### DATASET

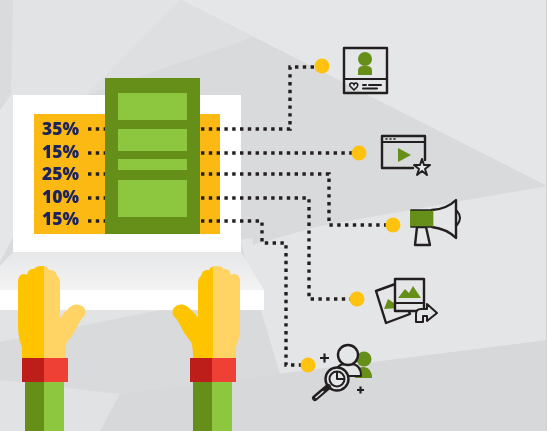
<!DOCTYPE html>
<html lang="en">
<head>
<meta charset="utf-8">
<title>Content mix infographic</title>
<style>
:root {
  --paper: #e5e6e7;
  --facet: #d9dadb;
  --white: #ffffff;
  --amber: #fdb913;
  --gold: #ffc20e;
  --skin: #ffc400;
  --skin-light: #ffd364;
  --green: #668f1a;
  --lime: #8dc63f;
  --red: #ef4036;
  --red-dark: #be1e1a;
  --ink: #231f20;
  --navy: #1b2360;
}
html, body { margin: 0; padding: 0; overflow: hidden; }
.infographic { display: block; width: 547px; height: 431px; background: var(--paper); }
.facet { fill: var(--facet); }
.white { fill: var(--white); }
.green { fill: var(--green); }
.lime { fill: var(--lime); }
.shares text { font: 800 17.5px "Open Sans", "Noto Sans", sans-serif; fill: var(--navy); text-anchor: end; }
.connectors path { fill: none; stroke: var(--ink); stroke-width: 3.4; stroke-dasharray: 3.4 4.4; }
.nodes circle { fill: var(--gold); }
.icon { fill: none; stroke: var(--ink); stroke-width: 2.4; stroke-linejoin: round; stroke-linecap: round; }
.icon .green { stroke: none; }
.icon .paper { fill: var(--paper); }
.icon .solid { fill: var(--ink); stroke: none; }
</style>
</head>
<body>
<svg class="infographic" viewBox="0 0 547 431" role="img" aria-label="Infographic: hands at a laptop with five shares linked to content icons">
  <defs>
    <linearGradient id="deck-shade" x1="0" y1="0" x2="0" y2="1">
      <stop offset="0" stop-color="#e6e7e8"/>
      <stop offset="1" stop-color="#f3f3f4"/>
    </linearGradient>
    <path id="hand-shape" d="M22 358V347Q18 338 18 326V282Q18 274 24 274Q26 274 27 275Q28 268 34 269Q36 266 41 266Q48 266 49 270Q56 269 57 276Q60 277 60 284V318Q63 313 68 309Q73 303 80 305Q87 308 85 315Q81 319 78 325Q74 334 67 342Q65 346 65 358Z"/>
    <clipPath id="left-hand-clip"><use href="#hand-shape"/></clipPath>
    <clipPath id="right-hand-clip"><use href="#hand-shape" transform="matrix(-1 0 0 1 258 0)"/></clipPath>
    <g id="sleeve">
      <rect class="green" x="25" y="380" width="20" height="51"/>
      <rect class="lime" x="44" y="380" width="20" height="51"/>
      <rect x="22" y="358" width="23" height="24" fill="var(--red-dark)"/>
      <rect x="44" y="358" width="24" height="24" fill="var(--red)"/>
    </g>
  </defs>

  <g class="background">
    <rect width="547" height="431" fill="var(--paper)"/>
    <polygon points="0,0 180,0 90,95 0,95" fill="#e2e3e4"/>
    <polygon points="0,0 13,0 11,95 0,110" fill="#dadbdc"/>
    <polygon class="facet" points="181,0 547,186 547,340 264,376 0,410 0,262 90,92"/>
    <polygon points="181,0 253,37 87,95" fill="#dedfe0"/>
    <polygon points="547,186 547,341 280,374 240,240" fill="#e4e5e6"/>
    <polygon points="547,186 340,220 253,245 240,95 253,37" fill="#d9dadb"/>
    <polygon points="0,310 160,310 0,342" fill="#e2e3e4"/>
    <polygon points="0,409 547,340 547,431 0,431" fill="#d7d8d9"/>
    <polygon points="0,380 120,394 100,431 0,431" fill="#e1e2e3"/>
    <path d="M546.5 0V431" stroke="#cfd0d1"/>
  </g>

  <g class="laptop">
    <rect class="white" x="13" y="95" width="228" height="158"/>
    <polygon points="13,252 241,252 264,290 0,290 0,266" fill="url(#deck-shade)"/>
    <rect class="white" y="290" width="264" height="20"/>
    <rect x="34" y="114" width="186" height="120" fill="var(--amber)"/>
  </g>

  <g class="connectors">
    <path d="M88 129H106M88 153H106M88 174H106M88 198H106M88 221H106"/>
    <path d="M201 129H290V67H320"/>
    <path d="M201 153H356"/>
    <path d="M201 174H329V225H390"/>
    <path d="M201 198H309V299H355"/>
    <path d="M201 221H262V243H286V365H306"/>
  </g>

  <g class="page-layout">
    <rect class="green" x="105" y="78" width="95" height="156"/>
    <g class="lime">
      <rect x="118" y="93" width="69" height="27"/>
      <rect x="118" y="129" width="69" height="22"/>
      <rect x="118" y="159" width="69" height="11"/>
      <rect x="118" y="180" width="69" height="37"/>
    </g>
  </g>

  <g class="shares">
    <text x="79" y="135" textLength="37" lengthAdjust="spacingAndGlyphs">35%</text>
    <text x="79" y="158" textLength="37" lengthAdjust="spacingAndGlyphs">15%</text>
    <text x="79" y="180" textLength="37" lengthAdjust="spacingAndGlyphs">25%</text>
    <text x="79" y="203" textLength="37" lengthAdjust="spacingAndGlyphs">10%</text>
    <text x="79" y="225" textLength="37" lengthAdjust="spacingAndGlyphs">15%</text>
  </g>

  <g class="nodes">
    <circle cx="322" cy="66" r="7.5"/>
    <circle cx="359" cy="153" r="7.5"/>
    <circle cx="393" cy="225" r="7.5"/>
    <circle cx="357" cy="299" r="7.5"/>
    <circle cx="308" cy="365" r="7.5"/>
  </g>

  <g class="icon profile-card">
    <rect x="344" y="48" width="43" height="45"/>
    <path d="M344 79H387M363 85H366M369 85H381M363 88.500H377" stroke-width="2"/>
    <circle class="green" cx="365" cy="59" r="7"/>
    <path class="green" d="M358 75V71Q358 66 363 66H367Q372 66 372 71V75Z"/>
    <path d="M354 90L350 86Q349 83 352 83Q354 83 354 85Q354 83 356 83Q359 84 357 87Z" stroke-width="1.6"/>
  </g>

  <g class="icon video-window">
    <path d="M413 168H382V136H425V160"/>
    <path d="M382 142H425" stroke-width="1.800"/>
    <path d="M386 139H387M390 139H391M394 139H395" stroke-width="1.600"/>
    <polygon class="green" points="398,148 411,155 398,162"/>
    <polygon class="paper" points="422,159 424,165 430,165 425,169 427,175 422,171 417,175 419,169 414,165 420,165" stroke-width="2"/>
  </g>

  <g class="icon megaphone">
    <path class="paper" d="M417 227L415 245H430L426 227Z"/>
    <path class="paper" d="M432 210Q447 209 456 200V238Q447 229 432 227Z"/>
    <path d="M457 211Q463 218 457 225" stroke-width="2"/>
    <rect class="green" x="410" y="210" width="23" height="17"/>
    <path d="M411 210H432M411 227H432" stroke-width="1.500"/>
  </g>

  <g class="icon photo-share">
    <polygon class="paper" points="376,291 398,283 410,314 386,323"/>
    <polygon class="green" points="384,309 388,299 394,303 397,297 400,308"/>
    <rect class="paper" x="395" y="279" width="29" height="32"/>
    <polygon class="green" points="398,298 405,289 409,293 413,286 421,298"/>
    <path d="M395 303H424" stroke-width="1.800"/>
    <path class="paper" d="M416 322V314Q416 309 421 309H427V304L437 313L427 321V316H423V322Z" stroke-width="2"/>
  </g>

  <g class="icon audience-search">
    <circle class="green" cx="364" cy="359" r="7.500"/>
    <path class="green" d="M355 378V372Q357 367 364 367Q372 368 372 378Z"/>
    <path class="paper" d="M335 376Q336 364 345 364H352Q361 365 361 376Z" stroke-width="2"/>
    <circle class="paper" cx="348" cy="355" r="10"/>
    <circle class="paper" cx="337" cy="379" r="11.500"/>
    <circle cx="337" cy="379" r="7.500" stroke-width="2"/>
    <path d="M337 372V379H344" stroke-width="2"/>
    <path d="M328 387L315 398" stroke-width="6"/>
    <path d="M323 391.500L316 397.500" stroke="var(--paper)" stroke-width="1.500"/>
    <path d="M320 358H329M324.500 353.500V362.500M357 390H364M360.500 386.500V393.500" stroke-width="2.200" stroke-linecap="butt"/>
  </g>

  <g class="hands">
    <g class="left-hand">
      <g clip-path="url(#left-hand-clip)">
        <rect x="10" y="260" width="35" height="100" fill="var(--skin)"/>
        <rect x="44" y="260" width="46" height="100" fill="var(--skin-light)"/>
      </g>
      <use href="#sleeve"/>
    </g>
    <g class="right-hand">
      <g clip-path="url(#right-hand-clip)">
        <rect x="168" y="260" width="46" height="100" fill="var(--skin)"/>
        <rect x="213" y="260" width="35" height="100" fill="var(--skin-light)"/>
      </g>
      <use href="#sleeve" x="168"/>
    </g>
  </g>
</svg>
</body>
</html>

######

WHAT NEEDS TO BE DONE: In the entries above, copy each line that contains the string "skin".

RESPONSE TO THE TASK:
  --skin: #ffc400;
  --skin-light: #ffd364;
        <rect x="10" y="260" width="35" height="100" fill="var(--skin)"/>
        <rect x="44" y="260" width="46" height="100" fill="var(--skin-light)"/>
        <rect x="168" y="260" width="46" height="100" fill="var(--skin)"/>
        <rect x="213" y="260" width="35" height="100" fill="var(--skin-light)"/>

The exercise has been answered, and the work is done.